Could you copy every line of the data that contains "fine"?

____

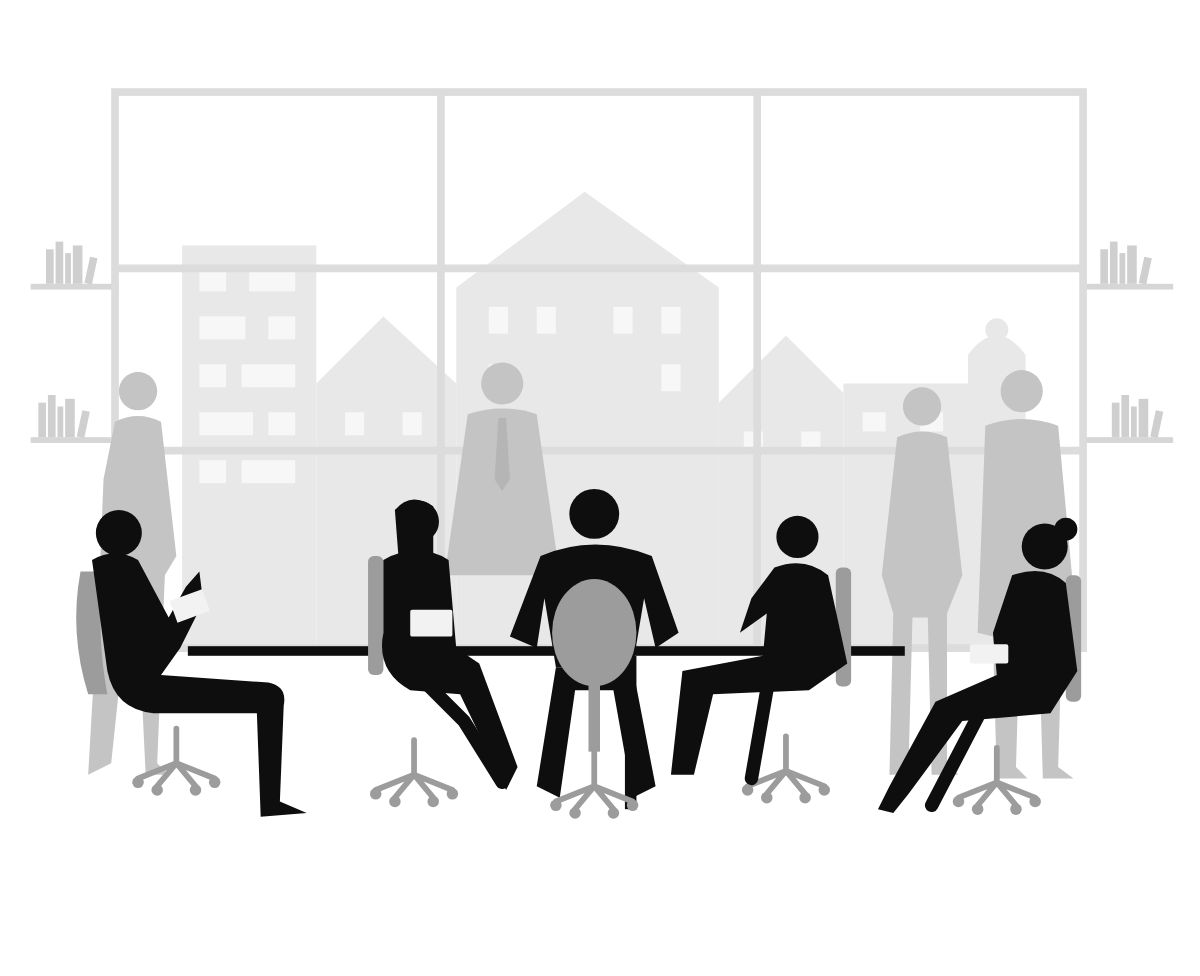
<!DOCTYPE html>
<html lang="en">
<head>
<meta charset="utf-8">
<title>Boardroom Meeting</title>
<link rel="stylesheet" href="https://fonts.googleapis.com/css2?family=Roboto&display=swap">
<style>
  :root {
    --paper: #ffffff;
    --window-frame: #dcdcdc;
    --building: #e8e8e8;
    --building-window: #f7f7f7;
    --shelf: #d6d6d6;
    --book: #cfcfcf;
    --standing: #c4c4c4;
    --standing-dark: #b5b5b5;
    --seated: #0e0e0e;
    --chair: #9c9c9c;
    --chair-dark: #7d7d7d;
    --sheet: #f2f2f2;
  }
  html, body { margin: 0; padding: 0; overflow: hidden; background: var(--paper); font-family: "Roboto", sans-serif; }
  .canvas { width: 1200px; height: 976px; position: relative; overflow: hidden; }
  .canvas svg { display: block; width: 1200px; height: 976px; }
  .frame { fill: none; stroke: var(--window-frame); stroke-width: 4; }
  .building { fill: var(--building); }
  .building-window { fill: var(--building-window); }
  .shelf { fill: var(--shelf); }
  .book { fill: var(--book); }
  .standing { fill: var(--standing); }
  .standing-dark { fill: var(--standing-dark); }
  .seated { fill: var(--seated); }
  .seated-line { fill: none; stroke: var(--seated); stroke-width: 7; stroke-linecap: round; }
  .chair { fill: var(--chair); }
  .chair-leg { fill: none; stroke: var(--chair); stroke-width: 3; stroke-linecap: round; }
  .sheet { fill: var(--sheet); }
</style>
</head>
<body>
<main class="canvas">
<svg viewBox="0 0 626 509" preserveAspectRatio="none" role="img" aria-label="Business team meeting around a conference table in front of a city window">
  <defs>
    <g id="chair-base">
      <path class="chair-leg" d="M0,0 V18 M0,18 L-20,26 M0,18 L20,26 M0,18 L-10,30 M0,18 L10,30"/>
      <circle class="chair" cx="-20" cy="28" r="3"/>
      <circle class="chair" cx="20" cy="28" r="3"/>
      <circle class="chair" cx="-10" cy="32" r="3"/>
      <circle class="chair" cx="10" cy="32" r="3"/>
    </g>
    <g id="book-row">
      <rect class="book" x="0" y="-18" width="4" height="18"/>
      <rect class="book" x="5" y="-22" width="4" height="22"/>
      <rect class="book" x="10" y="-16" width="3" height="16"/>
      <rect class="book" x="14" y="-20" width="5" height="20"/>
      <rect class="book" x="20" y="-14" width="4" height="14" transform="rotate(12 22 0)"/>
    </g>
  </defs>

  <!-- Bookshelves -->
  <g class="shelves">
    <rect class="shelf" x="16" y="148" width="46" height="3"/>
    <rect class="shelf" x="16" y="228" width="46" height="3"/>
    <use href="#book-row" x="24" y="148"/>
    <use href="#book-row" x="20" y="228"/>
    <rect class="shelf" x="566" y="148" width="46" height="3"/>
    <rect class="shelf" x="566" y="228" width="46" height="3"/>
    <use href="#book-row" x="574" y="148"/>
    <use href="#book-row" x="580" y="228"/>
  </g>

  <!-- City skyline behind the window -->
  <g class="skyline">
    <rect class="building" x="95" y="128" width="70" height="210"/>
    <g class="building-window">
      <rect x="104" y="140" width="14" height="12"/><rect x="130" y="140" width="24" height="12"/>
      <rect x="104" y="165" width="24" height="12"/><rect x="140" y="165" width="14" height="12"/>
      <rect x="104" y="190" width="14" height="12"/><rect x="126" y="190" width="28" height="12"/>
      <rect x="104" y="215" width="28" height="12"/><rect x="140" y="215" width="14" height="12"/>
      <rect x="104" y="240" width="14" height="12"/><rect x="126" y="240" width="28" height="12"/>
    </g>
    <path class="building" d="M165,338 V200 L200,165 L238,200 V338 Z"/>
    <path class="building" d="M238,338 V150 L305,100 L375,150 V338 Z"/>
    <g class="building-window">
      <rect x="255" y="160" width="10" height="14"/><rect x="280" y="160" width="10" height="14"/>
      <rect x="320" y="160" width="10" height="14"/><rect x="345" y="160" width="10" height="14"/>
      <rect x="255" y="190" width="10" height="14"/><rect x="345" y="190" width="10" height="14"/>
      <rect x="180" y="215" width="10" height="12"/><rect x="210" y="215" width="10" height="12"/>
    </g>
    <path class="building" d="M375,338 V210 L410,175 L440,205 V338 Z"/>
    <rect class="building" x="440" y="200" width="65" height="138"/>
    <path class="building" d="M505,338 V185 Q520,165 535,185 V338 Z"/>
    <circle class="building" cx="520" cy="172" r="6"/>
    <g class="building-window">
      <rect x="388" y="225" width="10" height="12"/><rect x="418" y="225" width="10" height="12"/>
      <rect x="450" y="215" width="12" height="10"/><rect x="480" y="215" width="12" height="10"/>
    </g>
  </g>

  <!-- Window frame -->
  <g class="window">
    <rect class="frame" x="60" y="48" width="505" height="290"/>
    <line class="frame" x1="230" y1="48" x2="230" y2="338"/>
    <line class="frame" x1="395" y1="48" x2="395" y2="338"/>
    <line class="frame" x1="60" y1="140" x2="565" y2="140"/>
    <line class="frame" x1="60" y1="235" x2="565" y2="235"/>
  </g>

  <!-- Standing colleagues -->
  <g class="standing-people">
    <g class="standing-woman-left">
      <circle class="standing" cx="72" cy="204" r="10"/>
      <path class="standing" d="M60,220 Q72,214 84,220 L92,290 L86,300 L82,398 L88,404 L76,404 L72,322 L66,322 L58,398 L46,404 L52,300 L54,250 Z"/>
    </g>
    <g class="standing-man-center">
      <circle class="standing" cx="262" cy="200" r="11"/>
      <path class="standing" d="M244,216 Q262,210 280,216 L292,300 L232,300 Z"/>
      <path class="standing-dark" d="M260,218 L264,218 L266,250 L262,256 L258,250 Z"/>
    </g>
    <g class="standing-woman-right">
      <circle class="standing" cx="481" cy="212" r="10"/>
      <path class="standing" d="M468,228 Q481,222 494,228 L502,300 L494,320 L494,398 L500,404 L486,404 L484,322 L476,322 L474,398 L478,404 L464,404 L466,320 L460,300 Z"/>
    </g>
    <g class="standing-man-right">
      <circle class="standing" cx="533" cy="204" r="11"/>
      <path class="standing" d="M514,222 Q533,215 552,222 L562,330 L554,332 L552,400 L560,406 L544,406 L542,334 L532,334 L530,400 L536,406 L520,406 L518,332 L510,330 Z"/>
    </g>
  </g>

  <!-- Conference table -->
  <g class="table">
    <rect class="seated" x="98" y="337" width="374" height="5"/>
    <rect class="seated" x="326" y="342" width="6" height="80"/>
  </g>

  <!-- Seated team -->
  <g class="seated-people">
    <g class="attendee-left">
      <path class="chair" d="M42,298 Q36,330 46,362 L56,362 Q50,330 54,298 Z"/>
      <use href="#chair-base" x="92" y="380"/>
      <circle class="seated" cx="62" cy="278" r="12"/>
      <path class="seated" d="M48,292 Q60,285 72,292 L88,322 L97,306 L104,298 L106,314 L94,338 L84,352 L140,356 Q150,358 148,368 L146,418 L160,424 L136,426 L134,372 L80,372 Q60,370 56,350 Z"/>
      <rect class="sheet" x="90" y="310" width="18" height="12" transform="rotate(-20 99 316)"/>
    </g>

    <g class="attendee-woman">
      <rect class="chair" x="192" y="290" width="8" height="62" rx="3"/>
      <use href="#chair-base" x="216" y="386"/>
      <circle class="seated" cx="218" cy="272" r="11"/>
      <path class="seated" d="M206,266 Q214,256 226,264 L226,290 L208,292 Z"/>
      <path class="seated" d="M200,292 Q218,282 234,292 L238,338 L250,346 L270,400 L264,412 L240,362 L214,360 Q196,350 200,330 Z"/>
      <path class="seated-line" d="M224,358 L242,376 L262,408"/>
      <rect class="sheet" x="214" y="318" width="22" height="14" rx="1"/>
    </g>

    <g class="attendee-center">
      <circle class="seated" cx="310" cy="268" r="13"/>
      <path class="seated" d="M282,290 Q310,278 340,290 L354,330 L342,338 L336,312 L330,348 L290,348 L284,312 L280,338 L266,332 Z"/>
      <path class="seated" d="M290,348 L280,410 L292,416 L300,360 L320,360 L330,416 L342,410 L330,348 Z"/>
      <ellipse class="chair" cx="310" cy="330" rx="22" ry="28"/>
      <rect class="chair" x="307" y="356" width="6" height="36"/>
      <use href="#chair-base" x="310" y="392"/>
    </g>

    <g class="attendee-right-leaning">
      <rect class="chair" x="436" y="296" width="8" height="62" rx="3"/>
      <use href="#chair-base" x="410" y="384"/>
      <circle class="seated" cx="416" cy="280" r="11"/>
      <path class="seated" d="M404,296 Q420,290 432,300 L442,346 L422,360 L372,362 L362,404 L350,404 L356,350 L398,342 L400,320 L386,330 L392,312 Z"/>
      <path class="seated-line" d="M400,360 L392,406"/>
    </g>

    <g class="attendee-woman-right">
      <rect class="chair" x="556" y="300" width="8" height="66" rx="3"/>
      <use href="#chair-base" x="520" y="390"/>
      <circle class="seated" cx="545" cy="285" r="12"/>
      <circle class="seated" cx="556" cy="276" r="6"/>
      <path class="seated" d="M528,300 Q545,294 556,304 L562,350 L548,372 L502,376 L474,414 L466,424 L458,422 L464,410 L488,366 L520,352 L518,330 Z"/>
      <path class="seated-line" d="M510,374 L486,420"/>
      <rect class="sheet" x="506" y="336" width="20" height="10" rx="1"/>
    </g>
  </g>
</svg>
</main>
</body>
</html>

____

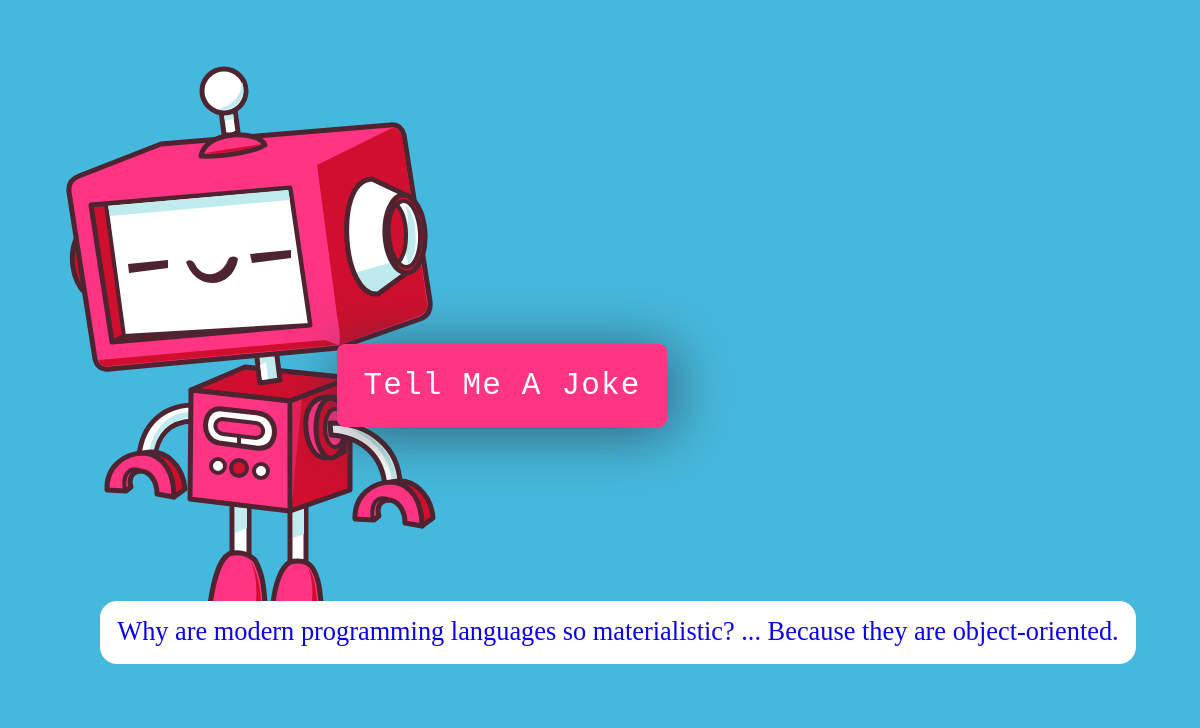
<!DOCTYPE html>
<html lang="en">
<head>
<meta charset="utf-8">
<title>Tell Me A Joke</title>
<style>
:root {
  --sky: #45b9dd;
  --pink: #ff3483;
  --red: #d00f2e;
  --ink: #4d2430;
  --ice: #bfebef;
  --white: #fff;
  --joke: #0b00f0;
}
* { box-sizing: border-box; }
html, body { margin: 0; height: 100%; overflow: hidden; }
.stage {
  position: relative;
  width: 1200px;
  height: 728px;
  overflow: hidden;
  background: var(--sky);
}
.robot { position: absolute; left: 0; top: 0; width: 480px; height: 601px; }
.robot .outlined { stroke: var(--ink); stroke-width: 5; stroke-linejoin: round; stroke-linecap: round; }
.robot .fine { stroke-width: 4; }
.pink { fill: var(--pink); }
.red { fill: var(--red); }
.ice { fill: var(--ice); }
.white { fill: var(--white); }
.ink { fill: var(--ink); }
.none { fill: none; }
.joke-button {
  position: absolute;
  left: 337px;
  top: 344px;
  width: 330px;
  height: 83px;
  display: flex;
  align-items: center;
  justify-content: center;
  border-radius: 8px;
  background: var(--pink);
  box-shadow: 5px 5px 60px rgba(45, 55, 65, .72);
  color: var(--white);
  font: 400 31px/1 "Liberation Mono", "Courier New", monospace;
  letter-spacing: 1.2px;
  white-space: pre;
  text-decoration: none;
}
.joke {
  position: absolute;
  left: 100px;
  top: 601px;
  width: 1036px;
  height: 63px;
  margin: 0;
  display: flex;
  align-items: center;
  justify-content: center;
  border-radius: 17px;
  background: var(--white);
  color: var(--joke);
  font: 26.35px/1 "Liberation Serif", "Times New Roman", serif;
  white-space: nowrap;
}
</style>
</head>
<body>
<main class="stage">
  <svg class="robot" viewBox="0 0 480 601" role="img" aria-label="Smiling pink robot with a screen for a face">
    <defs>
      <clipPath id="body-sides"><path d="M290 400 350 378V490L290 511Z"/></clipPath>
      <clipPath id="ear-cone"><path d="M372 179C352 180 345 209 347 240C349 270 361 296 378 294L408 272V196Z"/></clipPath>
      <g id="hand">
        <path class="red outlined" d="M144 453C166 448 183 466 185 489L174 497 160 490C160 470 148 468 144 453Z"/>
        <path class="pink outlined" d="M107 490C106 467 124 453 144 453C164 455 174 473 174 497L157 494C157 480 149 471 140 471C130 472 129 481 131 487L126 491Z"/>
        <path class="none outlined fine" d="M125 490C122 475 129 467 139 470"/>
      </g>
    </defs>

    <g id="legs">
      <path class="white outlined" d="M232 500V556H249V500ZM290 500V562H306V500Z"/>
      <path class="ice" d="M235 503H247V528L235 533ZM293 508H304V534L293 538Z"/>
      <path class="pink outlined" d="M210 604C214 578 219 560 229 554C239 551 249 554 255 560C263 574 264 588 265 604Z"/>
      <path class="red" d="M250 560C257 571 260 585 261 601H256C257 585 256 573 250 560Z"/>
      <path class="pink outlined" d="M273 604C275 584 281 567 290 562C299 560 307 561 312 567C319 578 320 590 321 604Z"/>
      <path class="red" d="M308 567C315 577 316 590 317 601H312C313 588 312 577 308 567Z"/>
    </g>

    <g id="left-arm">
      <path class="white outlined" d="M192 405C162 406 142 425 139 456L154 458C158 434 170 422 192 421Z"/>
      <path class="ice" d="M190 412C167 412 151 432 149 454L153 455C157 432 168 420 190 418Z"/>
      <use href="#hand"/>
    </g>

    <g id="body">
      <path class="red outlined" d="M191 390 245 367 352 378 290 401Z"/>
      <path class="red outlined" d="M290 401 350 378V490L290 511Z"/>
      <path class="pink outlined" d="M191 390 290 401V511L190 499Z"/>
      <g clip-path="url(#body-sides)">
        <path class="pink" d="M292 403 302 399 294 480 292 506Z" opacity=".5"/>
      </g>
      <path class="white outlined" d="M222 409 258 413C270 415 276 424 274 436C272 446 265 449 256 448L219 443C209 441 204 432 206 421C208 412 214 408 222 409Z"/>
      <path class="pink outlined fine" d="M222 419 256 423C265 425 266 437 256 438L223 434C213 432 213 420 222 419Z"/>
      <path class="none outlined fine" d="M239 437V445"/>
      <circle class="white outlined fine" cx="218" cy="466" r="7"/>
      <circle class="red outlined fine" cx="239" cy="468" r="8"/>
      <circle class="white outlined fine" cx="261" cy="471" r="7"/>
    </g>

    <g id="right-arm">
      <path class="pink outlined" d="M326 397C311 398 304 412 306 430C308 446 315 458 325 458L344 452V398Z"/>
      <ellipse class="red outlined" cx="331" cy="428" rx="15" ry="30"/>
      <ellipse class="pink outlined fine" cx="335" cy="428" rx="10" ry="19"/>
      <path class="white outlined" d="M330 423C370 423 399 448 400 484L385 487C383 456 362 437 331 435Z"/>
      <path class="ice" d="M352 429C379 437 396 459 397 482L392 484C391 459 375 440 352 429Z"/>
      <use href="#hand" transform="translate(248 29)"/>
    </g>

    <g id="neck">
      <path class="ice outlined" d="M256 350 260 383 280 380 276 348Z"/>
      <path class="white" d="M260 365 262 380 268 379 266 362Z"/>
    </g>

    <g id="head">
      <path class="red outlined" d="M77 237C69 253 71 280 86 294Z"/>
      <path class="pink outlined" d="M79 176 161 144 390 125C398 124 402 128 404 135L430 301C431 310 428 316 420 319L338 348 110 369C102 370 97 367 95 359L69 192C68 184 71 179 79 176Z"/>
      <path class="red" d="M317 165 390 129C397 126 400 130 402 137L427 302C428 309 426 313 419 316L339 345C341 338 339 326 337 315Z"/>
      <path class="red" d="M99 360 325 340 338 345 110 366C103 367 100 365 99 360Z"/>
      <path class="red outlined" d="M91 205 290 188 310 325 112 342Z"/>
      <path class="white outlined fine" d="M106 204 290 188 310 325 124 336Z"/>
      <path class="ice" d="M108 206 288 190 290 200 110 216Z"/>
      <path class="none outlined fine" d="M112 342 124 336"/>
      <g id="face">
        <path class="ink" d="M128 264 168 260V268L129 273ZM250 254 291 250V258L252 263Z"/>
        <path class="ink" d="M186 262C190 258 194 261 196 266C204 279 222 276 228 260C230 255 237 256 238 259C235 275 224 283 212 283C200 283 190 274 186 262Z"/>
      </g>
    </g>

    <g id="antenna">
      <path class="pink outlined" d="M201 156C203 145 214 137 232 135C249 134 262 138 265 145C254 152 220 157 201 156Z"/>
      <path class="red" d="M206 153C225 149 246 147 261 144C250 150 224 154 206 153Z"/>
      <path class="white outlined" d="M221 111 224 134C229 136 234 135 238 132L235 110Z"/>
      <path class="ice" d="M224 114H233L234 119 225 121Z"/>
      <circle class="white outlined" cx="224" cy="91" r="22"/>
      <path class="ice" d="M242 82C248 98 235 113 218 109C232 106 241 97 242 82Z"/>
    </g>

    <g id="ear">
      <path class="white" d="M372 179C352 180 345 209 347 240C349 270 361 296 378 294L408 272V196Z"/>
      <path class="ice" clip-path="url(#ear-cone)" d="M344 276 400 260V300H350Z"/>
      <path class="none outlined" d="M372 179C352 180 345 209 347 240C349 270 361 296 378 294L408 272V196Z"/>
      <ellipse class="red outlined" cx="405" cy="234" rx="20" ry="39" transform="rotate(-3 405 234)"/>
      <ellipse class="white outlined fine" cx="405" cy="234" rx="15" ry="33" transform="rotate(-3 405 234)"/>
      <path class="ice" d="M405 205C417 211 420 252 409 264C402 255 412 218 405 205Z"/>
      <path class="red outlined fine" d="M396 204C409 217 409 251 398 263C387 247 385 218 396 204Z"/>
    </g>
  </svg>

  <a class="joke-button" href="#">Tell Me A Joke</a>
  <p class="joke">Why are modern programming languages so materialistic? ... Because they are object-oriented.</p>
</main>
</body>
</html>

____

Solution for this task
.robot .fine { stroke-width: 4; }
        <path class="none outlined fine" d="M125 490C122 475 129 467 139 470"/>
      <path class="pink outlined fine" d="M222 419 256 423C265 425 266 437 256 438L223 434C213 432 213 420 222 419Z"/>
      <path class="none outlined fine" d="M239 437V445"/>
      <circle class="white outlined fine" cx="218" cy="466" r="7"/>
      <circle class="red outlined fine" cx="239" cy="468" r="8"/>
      <circle class="white outlined fine" cx="261" cy="471" r="7"/>
      <ellipse class="pink outlined fine" cx="335" cy="428" rx="10" ry="19"/>
      <path class="white outlined fine" d="M106 204 290 188 310 325 124 336Z"/>
      <path class="none outlined fine" d="M112 342 124 336"/>
      <ellipse class="white outlined fine" cx="405" cy="234" rx="15" ry="33" transform="rotate(-3 405 234)"/>
      <path class="red outlined fine" d="M396 204C409 217 409 251 398 263C387 247 385 218 396 204Z"/>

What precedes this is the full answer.